>>>>

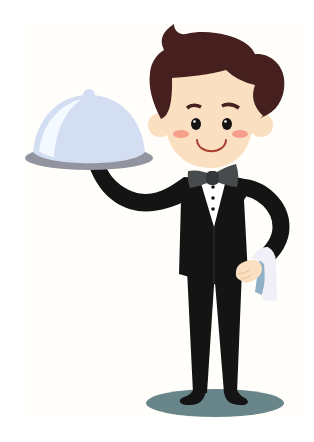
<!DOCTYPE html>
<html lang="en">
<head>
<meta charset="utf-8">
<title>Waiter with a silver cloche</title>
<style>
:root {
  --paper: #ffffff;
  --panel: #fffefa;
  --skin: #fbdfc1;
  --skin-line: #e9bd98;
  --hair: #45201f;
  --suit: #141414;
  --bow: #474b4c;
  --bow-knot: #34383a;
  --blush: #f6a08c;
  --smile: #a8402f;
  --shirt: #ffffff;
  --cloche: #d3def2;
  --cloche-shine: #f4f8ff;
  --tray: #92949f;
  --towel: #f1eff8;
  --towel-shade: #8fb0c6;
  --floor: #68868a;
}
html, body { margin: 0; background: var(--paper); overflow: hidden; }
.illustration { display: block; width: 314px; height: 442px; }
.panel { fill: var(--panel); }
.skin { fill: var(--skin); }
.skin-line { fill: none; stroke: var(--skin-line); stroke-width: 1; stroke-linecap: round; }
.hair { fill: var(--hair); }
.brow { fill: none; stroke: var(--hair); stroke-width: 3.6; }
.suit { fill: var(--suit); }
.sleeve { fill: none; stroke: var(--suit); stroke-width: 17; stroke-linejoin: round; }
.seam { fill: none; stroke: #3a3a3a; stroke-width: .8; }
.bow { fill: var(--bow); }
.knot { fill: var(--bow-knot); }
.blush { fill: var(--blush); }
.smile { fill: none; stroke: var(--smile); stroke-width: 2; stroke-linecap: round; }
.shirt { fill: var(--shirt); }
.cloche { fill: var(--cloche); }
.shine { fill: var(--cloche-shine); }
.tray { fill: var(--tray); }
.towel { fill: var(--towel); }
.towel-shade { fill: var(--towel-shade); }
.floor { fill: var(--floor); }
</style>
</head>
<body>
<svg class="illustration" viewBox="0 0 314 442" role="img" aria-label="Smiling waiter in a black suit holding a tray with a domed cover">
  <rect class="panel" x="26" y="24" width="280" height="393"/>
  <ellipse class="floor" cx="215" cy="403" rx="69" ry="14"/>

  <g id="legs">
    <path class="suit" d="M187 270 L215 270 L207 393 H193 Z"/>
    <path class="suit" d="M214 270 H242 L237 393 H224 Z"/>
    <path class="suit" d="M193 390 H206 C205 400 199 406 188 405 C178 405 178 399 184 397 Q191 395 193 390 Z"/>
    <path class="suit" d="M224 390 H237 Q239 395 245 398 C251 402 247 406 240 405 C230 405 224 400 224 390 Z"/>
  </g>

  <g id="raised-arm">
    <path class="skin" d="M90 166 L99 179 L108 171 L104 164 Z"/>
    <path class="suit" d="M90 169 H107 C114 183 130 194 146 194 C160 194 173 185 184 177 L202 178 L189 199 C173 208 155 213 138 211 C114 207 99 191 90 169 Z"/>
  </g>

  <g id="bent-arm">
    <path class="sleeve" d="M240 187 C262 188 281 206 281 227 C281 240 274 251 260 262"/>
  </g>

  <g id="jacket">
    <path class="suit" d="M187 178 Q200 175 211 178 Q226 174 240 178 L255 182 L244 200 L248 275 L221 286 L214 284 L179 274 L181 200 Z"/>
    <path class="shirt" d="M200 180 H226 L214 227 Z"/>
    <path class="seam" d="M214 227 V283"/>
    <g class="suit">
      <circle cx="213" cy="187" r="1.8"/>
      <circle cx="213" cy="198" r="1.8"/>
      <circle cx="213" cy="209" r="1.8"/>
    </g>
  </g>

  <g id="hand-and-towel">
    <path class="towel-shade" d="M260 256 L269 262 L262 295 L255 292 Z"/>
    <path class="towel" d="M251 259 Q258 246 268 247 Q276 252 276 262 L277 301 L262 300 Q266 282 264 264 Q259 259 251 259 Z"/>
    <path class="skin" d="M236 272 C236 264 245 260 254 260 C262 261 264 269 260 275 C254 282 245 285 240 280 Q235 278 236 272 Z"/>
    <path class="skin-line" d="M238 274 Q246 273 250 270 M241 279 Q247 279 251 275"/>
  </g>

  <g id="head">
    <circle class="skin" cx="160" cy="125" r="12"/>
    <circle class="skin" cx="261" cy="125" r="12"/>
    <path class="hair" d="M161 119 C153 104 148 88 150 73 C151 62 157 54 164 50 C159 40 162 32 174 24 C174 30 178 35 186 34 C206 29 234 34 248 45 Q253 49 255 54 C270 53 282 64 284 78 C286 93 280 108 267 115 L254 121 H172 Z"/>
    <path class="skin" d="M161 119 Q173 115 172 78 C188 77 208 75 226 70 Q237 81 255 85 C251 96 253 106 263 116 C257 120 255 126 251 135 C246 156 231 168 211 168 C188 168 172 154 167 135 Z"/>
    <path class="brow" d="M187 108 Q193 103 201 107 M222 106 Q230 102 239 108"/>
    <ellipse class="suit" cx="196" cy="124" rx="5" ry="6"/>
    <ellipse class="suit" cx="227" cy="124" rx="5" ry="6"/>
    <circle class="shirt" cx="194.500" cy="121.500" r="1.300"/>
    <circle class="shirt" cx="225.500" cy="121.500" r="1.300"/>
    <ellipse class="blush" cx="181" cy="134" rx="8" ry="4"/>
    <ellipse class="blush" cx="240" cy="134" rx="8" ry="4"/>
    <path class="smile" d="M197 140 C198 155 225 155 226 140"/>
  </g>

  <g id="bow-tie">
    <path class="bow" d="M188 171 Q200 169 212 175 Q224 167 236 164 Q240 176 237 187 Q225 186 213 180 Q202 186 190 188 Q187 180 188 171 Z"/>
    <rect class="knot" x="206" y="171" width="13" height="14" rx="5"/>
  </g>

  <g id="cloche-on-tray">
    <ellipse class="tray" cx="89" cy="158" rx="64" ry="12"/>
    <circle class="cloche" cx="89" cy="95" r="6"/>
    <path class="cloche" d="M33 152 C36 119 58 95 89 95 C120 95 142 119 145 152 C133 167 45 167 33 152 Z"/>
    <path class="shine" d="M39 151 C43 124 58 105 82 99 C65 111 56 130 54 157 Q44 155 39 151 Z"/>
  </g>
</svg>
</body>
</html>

<<<<

### Task item
Write out the records above exactly as they stand, leaving out every picture.

### Result below
<!DOCTYPE html>
<html lang="en">
<head>
<meta charset="utf-8">
<title>Waiter with a silver cloche</title>
<style>
:root {
  --paper: #ffffff;
  --panel: #fffefa;
  --skin: #fbdfc1;
  --skin-line: #e9bd98;
  --hair: #45201f;
  --suit: #141414;
  --bow: #474b4c;
  --bow-knot: #34383a;
  --blush: #f6a08c;
  --smile: #a8402f;
  --shirt: #ffffff;
  --cloche: #d3def2;
  --cloche-shine: #f4f8ff;
  --tray: #92949f;
  --towel: #f1eff8;
  --towel-shade: #8fb0c6;
  --floor: #68868a;
}
html, body { margin: 0; background: var(--paper); overflow: hidden; }
.illustration { display: block; width: 314px; height: 442px; }
.panel { fill: var(--panel); }
.skin { fill: var(--skin); }
.skin-line { fill: none; stroke: var(--skin-line); stroke-width: 1; stroke-linecap: round; }
.hair { fill: var(--hair); }
.brow { fill: none; stroke: var(--hair); stroke-width: 3.6; }
.suit { fill: var(--suit); }
.sleeve { fill: none; stroke: var(--suit); stroke-width: 17; stroke-linejoin: round; }
.seam { fill: none; stroke: #3a3a3a; stroke-width: .8; }
.bow { fill: var(--bow); }
.knot { fill: var(--bow-knot); }
.blush { fill: var(--blush); }
.smile { fill: none; stroke: var(--smile); stroke-width: 2; stroke-linecap: round; }
.shirt { fill: var(--shirt); }
.cloche { fill: var(--cloche); }
.shine { fill: var(--cloche-shine); }
.tray { fill: var(--tray); }
.towel { fill: var(--towel); }
.towel-shade { fill: var(--towel-shade); }
.floor { fill: var(--floor); }
</style>
</head>
<body>
<svg class="illustration" viewBox="0 0 314 442" role="img" aria-label="Smiling waiter in a black suit holding a tray with a domed cover">
  <rect class="panel" x="26" y="24" width="280" height="393"/>
  <ellipse class="floor" cx="215" cy="403" rx="69" ry="14"/>

  <g id="legs">
    <path class="suit" d="M187 270 L215 270 L207 393 H193 Z"/>
    <path class="suit" d="M214 270 H242 L237 393 H224 Z"/>
    <path class="suit" d="M193 390 H206 C205 400 199 406 188 405 C178 405 178 399 184 397 Q191 395 193 390 Z"/>
    <path class="suit" d="M224 390 H237 Q239 395 245 398 C251 402 247 406 240 405 C230 405 224 400 224 390 Z"/>
  </g>

  <g id="raised-arm">
    <path class="skin" d="M90 166 L99 179 L108 171 L104 164 Z"/>
    <path class="suit" d="M90 169 H107 C114 183 130 194 146 194 C160 194 173 185 184 177 L202 178 L189 199 C173 208 155 213 138 211 C114 207 99 191 90 169 Z"/>
  </g>

  <g id="bent-arm">
    <path class="sleeve" d="M240 187 C262 188 281 206 281 227 C281 240 274 251 260 262"/>
  </g>

  <g id="jacket">
    <path class="suit" d="M187 178 Q200 175 211 178 Q226 174 240 178 L255 182 L244 200 L248 275 L221 286 L214 284 L179 274 L181 200 Z"/>
    <path class="shirt" d="M200 180 H226 L214 227 Z"/>
    <path class="seam" d="M214 227 V283"/>
    <g class="suit">
      <circle cx="213" cy="187" r="1.8"/>
      <circle cx="213" cy="198" r="1.8"/>
      <circle cx="213" cy="209" r="1.8"/>
    </g>
  </g>

  <g id="hand-and-towel">
    <path class="towel-shade" d="M260 256 L269 262 L262 295 L255 292 Z"/>
    <path class="towel" d="M251 259 Q258 246 268 247 Q276 252 276 262 L277 301 L262 300 Q266 282 264 264 Q259 259 251 259 Z"/>
    <path class="skin" d="M236 272 C236 264 245 260 254 260 C262 261 264 269 260 275 C254 282 245 285 240 280 Q235 278 236 272 Z"/>
    <path class="skin-line" d="M238 274 Q246 273 250 270 M241 279 Q247 279 251 275"/>
  </g>

  <g id="head">
    <circle class="skin" cx="160" cy="125" r="12"/>
    <circle class="skin" cx="261" cy="125" r="12"/>
    <path class="hair" d="M161 119 C153 104 148 88 150 73 C151 62 157 54 164 50 C159 40 162 32 174 24 C174 30 178 35 186 34 C206 29 234 34 248 45 Q253 49 255 54 C270 53 282 64 284 78 C286 93 280 108 267 115 L254 121 H172 Z"/>
    <path class="skin" d="M161 119 Q173 115 172 78 C188 77 208 75 226 70 Q237 81 255 85 C251 96 253 106 263 116 C257 120 255 126 251 135 C246 156 231 168 211 168 C188 168 172 154 167 135 Z"/>
    <path class="brow" d="M187 108 Q193 103 201 107 M222 106 Q230 102 239 108"/>
    <ellipse class="suit" cx="196" cy="124" rx="5" ry="6"/>
    <ellipse class="suit" cx="227" cy="124" rx="5" ry="6"/>
    <circle class="shirt" cx="194.500" cy="121.500" r="1.300"/>
    <circle class="shirt" cx="225.500" cy="121.500" r="1.300"/>
    <ellipse class="blush" cx="181" cy="134" rx="8" ry="4"/>
    <ellipse class="blush" cx="240" cy="134" rx="8" ry="4"/>
    <path class="smile" d="M197 140 C198 155 225 155 226 140"/>
  </g>

  <g id="bow-tie">
    <path class="bow" d="M188 171 Q200 169 212 175 Q224 167 236 164 Q240 176 237 187 Q225 186 213 180 Q202 186 190 188 Q187 180 188 171 Z"/>
    <rect class="knot" x="206" y="171" width="13" height="14" rx="5"/>
  </g>

  <g id="cloche-on-tray">
    <ellipse class="tray" cx="89" cy="158" rx="64" ry="12"/>
    <circle class="cloche" cx="89" cy="95" r="6"/>
    <path class="cloche" d="M33 152 C36 119 58 95 89 95 C120 95 142 119 145 152 C133 167 45 167 33 152 Z"/>
    <path class="shine" d="M39 151 C43 124 58 105 82 99 C65 111 56 130 54 157 Q44 155 39 151 Z"/>
  </g>
</svg>
</body>
</html>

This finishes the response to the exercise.